**Requirement**. From the entries that follow, copy each line containing the word "cross".

[Opening Information shown section]

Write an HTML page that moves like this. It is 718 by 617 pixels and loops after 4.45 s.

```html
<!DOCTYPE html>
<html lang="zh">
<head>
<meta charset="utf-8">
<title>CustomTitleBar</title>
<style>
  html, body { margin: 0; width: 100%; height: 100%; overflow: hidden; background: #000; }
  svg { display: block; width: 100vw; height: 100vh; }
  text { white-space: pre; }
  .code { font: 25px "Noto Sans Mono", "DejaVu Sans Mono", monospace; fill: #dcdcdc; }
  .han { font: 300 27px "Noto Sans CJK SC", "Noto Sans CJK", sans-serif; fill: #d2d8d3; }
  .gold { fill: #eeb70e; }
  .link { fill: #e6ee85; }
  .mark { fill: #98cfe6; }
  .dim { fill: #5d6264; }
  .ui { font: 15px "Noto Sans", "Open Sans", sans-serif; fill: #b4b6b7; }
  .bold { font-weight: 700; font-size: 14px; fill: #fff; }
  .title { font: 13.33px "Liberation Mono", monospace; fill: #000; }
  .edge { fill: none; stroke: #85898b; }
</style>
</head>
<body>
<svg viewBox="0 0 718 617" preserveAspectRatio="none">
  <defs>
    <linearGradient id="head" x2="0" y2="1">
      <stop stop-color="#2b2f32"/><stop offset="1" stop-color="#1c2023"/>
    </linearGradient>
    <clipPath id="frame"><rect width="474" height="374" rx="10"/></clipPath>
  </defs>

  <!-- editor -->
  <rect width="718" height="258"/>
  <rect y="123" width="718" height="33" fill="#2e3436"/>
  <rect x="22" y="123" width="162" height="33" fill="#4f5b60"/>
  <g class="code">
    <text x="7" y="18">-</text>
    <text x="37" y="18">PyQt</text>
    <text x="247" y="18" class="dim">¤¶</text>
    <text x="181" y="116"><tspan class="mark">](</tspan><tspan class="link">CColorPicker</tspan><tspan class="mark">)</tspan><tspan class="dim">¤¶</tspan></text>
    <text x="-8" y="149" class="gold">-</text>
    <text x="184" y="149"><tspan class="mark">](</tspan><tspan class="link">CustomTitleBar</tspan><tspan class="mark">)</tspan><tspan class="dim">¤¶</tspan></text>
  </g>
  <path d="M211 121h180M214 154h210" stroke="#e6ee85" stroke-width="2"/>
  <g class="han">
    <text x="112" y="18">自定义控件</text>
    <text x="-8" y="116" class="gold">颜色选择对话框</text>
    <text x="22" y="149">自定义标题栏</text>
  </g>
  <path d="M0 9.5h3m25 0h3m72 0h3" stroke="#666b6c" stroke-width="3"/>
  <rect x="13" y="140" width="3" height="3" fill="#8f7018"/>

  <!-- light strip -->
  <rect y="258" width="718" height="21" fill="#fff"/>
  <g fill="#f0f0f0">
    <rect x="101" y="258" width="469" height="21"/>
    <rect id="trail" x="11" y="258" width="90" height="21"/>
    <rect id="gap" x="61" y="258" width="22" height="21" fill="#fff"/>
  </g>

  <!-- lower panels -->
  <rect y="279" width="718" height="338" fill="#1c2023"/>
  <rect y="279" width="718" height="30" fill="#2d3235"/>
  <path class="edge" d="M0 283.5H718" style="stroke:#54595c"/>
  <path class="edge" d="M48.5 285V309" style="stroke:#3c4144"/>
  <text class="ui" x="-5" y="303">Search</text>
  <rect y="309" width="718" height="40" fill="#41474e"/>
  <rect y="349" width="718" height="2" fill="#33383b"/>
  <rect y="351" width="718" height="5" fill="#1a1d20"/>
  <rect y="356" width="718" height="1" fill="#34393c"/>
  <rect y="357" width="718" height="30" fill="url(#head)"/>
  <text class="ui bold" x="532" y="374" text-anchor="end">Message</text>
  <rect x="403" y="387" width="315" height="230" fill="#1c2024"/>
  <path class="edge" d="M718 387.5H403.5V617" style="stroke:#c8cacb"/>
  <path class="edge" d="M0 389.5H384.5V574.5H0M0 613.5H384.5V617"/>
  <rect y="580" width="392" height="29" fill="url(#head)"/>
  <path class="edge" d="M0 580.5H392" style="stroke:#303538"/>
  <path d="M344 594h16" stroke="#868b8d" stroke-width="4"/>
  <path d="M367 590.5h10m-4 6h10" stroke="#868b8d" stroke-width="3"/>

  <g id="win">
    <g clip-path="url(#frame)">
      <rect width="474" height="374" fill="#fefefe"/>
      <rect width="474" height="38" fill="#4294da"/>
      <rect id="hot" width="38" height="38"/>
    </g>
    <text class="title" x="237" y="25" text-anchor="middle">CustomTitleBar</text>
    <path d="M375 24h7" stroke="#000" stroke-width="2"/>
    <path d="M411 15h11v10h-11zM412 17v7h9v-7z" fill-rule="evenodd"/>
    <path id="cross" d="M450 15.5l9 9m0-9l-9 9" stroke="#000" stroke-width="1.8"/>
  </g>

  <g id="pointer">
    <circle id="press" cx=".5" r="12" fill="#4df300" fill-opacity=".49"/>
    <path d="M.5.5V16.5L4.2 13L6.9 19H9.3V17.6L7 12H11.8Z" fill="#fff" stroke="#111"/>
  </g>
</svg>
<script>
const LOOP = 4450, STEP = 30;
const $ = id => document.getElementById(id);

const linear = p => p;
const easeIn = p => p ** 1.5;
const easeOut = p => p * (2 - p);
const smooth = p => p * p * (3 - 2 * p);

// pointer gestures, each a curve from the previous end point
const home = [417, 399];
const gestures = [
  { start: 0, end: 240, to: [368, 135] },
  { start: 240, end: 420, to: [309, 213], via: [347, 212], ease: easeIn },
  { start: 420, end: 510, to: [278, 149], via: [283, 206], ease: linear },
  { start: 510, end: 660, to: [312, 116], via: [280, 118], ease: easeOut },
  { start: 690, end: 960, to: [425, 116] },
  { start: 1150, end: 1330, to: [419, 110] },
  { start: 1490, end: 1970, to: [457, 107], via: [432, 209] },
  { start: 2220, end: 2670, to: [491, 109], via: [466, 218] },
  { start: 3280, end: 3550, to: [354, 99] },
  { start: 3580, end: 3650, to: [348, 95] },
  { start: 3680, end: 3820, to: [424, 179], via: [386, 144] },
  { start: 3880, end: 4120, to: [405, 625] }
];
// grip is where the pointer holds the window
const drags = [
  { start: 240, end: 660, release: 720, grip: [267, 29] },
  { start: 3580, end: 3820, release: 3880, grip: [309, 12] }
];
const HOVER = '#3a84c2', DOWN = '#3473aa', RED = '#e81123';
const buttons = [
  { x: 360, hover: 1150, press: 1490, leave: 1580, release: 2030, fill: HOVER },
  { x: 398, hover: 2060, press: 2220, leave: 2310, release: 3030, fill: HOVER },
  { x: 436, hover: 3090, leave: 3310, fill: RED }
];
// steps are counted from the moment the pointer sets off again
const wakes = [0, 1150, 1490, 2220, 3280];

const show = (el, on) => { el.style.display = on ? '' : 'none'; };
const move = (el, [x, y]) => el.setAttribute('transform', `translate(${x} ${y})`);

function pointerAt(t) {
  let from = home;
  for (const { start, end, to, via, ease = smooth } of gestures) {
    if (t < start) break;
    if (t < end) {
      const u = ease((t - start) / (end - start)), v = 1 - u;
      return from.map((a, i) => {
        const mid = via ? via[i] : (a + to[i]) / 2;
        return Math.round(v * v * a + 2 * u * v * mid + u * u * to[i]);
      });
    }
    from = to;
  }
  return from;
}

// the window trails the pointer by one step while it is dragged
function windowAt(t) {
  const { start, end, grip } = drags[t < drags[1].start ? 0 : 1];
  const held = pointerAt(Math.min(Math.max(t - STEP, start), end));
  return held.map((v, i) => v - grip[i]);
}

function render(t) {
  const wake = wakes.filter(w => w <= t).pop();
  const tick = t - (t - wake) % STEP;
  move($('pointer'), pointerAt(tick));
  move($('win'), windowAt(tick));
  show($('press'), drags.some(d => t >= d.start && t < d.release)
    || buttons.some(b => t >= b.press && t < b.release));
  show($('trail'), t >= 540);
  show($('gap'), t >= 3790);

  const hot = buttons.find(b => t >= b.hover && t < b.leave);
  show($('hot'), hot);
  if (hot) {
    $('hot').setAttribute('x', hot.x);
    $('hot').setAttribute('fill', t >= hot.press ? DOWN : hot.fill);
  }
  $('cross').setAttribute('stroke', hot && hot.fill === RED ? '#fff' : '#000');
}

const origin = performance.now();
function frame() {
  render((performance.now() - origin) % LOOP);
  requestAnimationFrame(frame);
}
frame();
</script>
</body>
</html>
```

[Closing Information shown section]

**Expected answer**.
    <path id="cross" d="M450 15.5l9 9m0-9l-9 9" stroke="#000" stroke-width="1.8"/>
  $('cross').setAttribute('stroke', hot && hot.fill === RED ? '#fff' : '#000');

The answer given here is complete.